DATA FOR THE TASK below:
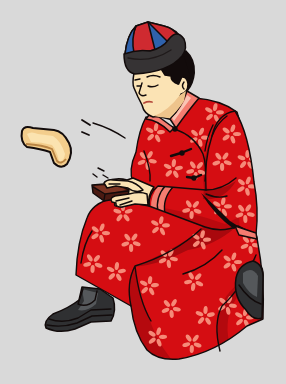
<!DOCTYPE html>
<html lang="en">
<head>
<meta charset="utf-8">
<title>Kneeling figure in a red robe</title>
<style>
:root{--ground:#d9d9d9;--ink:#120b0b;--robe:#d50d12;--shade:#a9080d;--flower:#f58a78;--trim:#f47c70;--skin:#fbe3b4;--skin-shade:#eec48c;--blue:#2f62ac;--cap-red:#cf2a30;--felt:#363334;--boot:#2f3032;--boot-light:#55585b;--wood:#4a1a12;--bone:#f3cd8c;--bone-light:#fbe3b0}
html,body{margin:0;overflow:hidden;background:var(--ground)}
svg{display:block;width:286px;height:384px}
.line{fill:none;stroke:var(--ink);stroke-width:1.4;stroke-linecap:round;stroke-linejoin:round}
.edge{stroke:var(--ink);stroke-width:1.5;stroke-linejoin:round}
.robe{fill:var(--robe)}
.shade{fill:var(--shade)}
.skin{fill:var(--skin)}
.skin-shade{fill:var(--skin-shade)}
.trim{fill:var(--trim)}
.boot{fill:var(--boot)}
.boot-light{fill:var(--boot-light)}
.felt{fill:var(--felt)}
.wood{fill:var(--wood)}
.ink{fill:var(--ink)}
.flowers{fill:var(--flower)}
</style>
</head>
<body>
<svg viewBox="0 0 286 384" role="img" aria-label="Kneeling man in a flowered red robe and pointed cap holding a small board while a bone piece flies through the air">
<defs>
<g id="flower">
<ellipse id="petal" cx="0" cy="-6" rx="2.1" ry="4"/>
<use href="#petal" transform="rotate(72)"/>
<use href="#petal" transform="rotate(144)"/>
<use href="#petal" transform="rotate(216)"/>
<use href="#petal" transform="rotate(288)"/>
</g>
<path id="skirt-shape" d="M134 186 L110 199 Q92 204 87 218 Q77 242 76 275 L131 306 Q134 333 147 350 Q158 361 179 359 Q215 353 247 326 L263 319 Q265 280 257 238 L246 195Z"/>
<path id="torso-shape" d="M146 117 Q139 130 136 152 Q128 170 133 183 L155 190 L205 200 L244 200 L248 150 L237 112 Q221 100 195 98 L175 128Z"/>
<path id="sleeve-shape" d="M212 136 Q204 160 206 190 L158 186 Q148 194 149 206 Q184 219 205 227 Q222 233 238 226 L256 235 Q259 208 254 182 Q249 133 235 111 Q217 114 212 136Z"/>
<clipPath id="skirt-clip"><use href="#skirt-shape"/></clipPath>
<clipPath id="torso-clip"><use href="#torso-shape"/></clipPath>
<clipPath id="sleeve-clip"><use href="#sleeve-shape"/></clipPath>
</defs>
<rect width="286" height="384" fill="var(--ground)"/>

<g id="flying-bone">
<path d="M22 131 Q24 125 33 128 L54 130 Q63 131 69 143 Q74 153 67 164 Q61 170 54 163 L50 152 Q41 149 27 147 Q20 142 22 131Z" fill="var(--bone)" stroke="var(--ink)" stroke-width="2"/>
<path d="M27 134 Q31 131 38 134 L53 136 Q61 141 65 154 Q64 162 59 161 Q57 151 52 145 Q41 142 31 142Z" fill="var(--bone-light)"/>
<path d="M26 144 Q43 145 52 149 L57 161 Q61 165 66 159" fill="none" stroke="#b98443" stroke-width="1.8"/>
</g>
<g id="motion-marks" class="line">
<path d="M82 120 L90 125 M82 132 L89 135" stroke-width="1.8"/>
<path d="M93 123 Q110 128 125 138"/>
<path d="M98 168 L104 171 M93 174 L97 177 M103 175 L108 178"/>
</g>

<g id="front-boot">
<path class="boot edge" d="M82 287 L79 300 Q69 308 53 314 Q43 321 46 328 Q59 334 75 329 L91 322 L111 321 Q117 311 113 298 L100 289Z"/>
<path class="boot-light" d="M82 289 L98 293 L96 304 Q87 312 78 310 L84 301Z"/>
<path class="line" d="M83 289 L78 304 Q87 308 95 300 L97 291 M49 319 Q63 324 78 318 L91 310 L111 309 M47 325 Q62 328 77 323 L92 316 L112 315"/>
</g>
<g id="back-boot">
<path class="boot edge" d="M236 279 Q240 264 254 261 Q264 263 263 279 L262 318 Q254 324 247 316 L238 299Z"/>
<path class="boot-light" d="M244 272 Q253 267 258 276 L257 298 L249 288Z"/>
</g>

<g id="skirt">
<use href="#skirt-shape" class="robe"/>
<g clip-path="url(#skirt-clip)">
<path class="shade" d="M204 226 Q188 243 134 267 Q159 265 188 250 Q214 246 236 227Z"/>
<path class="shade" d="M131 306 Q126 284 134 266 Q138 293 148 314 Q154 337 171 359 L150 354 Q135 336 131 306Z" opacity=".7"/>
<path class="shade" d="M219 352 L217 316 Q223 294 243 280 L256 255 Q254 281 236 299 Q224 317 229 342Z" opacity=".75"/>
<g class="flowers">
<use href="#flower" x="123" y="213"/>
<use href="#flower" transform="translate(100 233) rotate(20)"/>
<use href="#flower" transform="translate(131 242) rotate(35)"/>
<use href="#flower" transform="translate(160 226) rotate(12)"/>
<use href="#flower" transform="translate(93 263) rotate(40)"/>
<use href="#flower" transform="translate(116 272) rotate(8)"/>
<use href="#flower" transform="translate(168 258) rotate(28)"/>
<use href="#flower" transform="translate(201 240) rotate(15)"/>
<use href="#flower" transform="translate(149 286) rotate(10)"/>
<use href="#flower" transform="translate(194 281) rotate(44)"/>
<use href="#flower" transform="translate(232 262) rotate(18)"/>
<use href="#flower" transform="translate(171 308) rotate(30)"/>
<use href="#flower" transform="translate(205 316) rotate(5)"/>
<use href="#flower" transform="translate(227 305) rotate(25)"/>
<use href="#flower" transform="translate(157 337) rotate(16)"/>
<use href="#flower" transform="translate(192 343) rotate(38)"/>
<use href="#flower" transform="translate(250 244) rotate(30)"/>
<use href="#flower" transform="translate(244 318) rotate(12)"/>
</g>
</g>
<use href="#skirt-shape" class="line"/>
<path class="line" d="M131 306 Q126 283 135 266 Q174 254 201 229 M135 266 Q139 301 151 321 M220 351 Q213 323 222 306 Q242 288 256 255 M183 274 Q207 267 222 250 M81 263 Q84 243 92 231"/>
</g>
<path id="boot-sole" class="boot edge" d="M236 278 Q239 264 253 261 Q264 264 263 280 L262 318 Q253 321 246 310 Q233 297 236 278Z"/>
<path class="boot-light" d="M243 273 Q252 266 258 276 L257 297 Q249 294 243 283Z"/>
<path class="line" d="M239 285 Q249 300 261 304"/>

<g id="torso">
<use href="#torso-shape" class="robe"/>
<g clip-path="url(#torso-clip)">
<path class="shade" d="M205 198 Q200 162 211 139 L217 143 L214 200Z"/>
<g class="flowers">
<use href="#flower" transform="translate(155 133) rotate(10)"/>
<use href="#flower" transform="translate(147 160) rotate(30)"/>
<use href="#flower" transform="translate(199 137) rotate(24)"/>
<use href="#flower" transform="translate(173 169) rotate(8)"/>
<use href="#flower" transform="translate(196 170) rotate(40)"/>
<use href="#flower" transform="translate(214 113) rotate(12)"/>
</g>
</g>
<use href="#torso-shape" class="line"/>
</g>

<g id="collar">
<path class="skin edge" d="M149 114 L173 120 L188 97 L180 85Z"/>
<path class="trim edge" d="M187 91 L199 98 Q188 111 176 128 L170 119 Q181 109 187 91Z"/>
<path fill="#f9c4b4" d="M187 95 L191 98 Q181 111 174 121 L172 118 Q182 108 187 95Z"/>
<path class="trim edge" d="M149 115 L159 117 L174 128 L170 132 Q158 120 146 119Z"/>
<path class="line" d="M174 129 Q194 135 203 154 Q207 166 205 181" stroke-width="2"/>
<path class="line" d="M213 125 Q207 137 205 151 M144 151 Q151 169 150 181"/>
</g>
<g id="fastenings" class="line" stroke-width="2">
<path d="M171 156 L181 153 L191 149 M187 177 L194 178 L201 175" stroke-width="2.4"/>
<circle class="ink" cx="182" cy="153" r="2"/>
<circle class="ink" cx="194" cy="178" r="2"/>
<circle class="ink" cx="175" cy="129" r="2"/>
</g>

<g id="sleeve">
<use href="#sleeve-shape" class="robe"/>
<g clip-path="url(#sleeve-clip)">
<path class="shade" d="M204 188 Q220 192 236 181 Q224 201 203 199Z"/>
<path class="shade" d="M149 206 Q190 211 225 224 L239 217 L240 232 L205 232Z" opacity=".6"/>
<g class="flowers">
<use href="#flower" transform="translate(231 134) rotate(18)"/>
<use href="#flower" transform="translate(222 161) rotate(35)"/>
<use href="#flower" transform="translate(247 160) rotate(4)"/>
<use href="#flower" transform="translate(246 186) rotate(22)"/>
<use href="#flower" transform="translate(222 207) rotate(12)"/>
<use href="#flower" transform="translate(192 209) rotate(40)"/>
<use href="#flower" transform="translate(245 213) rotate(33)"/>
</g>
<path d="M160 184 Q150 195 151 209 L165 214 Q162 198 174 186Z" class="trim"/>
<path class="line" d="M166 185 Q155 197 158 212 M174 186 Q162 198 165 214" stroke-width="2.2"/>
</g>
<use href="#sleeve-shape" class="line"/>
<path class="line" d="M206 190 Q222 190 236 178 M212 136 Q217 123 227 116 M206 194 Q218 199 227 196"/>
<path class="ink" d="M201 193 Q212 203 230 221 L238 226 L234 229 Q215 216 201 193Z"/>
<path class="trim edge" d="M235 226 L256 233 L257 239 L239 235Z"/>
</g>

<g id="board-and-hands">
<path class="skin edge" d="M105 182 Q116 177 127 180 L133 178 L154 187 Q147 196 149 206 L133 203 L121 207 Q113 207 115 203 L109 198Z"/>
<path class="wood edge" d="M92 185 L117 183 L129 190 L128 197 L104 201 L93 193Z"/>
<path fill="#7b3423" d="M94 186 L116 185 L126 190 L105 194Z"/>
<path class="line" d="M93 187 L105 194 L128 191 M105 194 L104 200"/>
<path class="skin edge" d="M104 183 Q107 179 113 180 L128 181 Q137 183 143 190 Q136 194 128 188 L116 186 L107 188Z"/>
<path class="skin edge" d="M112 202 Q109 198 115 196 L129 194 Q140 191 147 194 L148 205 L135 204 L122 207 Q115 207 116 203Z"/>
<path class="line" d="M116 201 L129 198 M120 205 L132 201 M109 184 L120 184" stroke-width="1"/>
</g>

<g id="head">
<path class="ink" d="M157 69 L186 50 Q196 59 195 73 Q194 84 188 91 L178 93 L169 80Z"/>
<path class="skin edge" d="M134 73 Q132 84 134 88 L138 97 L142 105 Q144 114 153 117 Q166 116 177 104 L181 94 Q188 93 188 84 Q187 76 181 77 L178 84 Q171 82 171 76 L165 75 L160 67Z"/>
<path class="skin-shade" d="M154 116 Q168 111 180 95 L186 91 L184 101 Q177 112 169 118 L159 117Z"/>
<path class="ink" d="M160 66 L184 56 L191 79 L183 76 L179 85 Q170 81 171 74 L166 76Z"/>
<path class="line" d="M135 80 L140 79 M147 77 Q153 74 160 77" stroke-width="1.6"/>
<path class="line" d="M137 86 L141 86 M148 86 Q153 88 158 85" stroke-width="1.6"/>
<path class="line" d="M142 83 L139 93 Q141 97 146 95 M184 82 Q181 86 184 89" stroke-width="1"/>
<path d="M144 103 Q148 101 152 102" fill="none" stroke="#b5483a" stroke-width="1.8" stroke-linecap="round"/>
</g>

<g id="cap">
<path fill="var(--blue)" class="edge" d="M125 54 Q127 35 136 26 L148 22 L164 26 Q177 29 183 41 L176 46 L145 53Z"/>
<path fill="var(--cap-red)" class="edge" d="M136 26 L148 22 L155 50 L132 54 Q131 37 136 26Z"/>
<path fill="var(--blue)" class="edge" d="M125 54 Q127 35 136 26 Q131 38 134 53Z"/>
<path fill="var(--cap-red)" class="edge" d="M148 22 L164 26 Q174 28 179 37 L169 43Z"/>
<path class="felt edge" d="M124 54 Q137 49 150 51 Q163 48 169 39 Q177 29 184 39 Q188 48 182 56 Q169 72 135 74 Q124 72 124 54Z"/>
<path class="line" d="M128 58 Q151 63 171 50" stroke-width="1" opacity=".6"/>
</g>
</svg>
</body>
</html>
End of DATA FOR THE TASK.
DATA FOR THE TASK below:
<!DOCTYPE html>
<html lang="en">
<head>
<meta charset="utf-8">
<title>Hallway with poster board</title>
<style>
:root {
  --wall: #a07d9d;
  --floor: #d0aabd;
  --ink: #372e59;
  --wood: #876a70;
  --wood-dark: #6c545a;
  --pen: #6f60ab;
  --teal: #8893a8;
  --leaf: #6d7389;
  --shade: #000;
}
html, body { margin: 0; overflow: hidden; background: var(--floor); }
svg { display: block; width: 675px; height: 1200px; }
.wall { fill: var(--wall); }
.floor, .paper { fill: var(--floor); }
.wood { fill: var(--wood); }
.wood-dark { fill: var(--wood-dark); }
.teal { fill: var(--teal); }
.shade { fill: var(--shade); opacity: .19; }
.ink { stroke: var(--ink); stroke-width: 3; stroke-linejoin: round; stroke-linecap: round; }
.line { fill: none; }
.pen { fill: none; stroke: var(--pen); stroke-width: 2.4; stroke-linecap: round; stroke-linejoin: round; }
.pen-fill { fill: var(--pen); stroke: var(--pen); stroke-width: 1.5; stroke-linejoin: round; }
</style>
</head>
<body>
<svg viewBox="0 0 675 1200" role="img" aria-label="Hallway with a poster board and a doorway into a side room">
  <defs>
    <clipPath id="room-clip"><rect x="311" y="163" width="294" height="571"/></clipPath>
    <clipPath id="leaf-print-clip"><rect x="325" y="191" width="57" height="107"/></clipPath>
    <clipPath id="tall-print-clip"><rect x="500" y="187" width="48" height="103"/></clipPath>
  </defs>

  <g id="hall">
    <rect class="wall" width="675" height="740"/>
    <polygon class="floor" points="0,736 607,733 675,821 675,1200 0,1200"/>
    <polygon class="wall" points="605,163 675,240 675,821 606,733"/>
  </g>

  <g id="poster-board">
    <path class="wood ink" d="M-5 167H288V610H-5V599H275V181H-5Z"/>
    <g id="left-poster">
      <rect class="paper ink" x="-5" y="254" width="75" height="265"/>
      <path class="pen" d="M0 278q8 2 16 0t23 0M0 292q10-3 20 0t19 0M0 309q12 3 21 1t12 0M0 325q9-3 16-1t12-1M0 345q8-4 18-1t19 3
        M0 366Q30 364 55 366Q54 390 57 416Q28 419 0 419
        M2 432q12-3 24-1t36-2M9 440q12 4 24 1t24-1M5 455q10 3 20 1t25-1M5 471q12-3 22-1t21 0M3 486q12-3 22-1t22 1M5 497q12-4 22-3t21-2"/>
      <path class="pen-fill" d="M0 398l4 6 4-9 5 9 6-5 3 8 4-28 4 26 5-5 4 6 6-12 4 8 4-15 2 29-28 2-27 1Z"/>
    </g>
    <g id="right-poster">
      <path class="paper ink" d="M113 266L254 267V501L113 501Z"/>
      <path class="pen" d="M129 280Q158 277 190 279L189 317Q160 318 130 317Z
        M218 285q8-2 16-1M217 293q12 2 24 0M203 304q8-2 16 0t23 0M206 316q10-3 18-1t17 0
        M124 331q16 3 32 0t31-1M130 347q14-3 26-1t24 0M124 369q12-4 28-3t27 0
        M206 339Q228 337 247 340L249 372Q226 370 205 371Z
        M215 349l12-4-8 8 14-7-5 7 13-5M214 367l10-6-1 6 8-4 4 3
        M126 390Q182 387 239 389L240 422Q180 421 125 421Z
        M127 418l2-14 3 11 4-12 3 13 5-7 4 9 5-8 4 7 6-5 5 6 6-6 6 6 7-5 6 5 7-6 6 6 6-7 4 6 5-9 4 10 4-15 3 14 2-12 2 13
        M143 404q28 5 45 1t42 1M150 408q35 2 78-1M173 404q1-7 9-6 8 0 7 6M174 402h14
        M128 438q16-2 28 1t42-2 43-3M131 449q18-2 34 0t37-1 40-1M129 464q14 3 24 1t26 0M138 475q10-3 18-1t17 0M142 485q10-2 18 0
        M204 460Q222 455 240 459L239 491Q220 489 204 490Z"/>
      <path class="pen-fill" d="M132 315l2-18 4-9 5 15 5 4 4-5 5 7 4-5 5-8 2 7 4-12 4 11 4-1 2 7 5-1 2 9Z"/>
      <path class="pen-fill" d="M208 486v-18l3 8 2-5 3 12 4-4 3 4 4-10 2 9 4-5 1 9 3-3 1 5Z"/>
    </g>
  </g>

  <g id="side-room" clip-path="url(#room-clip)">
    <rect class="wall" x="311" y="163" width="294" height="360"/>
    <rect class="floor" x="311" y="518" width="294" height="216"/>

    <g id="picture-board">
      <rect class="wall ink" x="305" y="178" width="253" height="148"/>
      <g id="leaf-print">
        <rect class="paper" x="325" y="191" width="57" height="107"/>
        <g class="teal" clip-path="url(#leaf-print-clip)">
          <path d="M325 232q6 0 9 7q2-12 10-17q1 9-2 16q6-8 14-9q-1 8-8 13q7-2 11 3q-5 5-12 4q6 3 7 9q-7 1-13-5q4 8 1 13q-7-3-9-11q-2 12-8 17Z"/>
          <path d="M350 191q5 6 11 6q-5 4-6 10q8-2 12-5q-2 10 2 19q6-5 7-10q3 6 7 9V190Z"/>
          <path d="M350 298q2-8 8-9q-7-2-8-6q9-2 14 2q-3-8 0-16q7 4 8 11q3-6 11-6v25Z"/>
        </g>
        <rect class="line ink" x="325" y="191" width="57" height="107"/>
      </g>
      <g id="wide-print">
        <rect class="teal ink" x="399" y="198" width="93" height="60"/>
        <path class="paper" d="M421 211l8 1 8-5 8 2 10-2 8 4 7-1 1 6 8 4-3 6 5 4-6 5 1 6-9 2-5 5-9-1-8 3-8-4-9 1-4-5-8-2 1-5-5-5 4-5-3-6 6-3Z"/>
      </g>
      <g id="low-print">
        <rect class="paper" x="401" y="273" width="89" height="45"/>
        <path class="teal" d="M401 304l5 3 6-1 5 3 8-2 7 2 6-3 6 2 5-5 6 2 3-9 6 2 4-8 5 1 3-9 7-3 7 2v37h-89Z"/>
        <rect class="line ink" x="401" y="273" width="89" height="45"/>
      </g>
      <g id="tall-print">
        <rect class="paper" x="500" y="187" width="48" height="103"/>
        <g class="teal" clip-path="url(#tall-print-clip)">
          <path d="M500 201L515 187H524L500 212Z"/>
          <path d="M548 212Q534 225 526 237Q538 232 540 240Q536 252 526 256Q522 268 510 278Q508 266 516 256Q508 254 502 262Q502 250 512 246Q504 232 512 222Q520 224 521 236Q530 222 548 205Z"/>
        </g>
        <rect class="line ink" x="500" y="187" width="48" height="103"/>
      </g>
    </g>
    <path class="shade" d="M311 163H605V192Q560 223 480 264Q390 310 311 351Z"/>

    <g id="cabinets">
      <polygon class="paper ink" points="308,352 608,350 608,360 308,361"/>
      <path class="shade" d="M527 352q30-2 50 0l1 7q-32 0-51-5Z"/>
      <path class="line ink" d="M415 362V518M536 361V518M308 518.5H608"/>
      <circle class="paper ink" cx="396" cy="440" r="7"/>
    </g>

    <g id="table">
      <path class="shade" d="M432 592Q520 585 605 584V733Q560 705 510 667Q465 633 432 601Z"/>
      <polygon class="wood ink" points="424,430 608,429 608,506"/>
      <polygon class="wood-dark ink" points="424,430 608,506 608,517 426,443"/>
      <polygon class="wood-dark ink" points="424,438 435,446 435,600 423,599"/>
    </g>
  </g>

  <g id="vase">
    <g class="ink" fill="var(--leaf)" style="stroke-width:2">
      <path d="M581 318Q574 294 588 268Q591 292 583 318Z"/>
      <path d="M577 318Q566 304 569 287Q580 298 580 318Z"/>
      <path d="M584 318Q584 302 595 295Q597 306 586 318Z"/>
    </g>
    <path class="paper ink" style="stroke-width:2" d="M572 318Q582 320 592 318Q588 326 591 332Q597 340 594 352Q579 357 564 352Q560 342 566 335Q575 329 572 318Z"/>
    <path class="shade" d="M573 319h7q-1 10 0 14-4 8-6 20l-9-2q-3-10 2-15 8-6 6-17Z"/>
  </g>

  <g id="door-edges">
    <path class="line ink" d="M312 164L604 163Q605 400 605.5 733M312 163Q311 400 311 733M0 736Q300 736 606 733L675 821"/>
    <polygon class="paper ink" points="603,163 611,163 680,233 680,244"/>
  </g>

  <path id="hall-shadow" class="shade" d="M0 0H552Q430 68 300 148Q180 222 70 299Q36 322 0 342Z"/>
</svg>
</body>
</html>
End of DATA FOR THE TASK.
**ASSIGNMENT**
Say how many lines in the records include the string "board", giving the figure by itself.

**YOUR SOLUTION**
6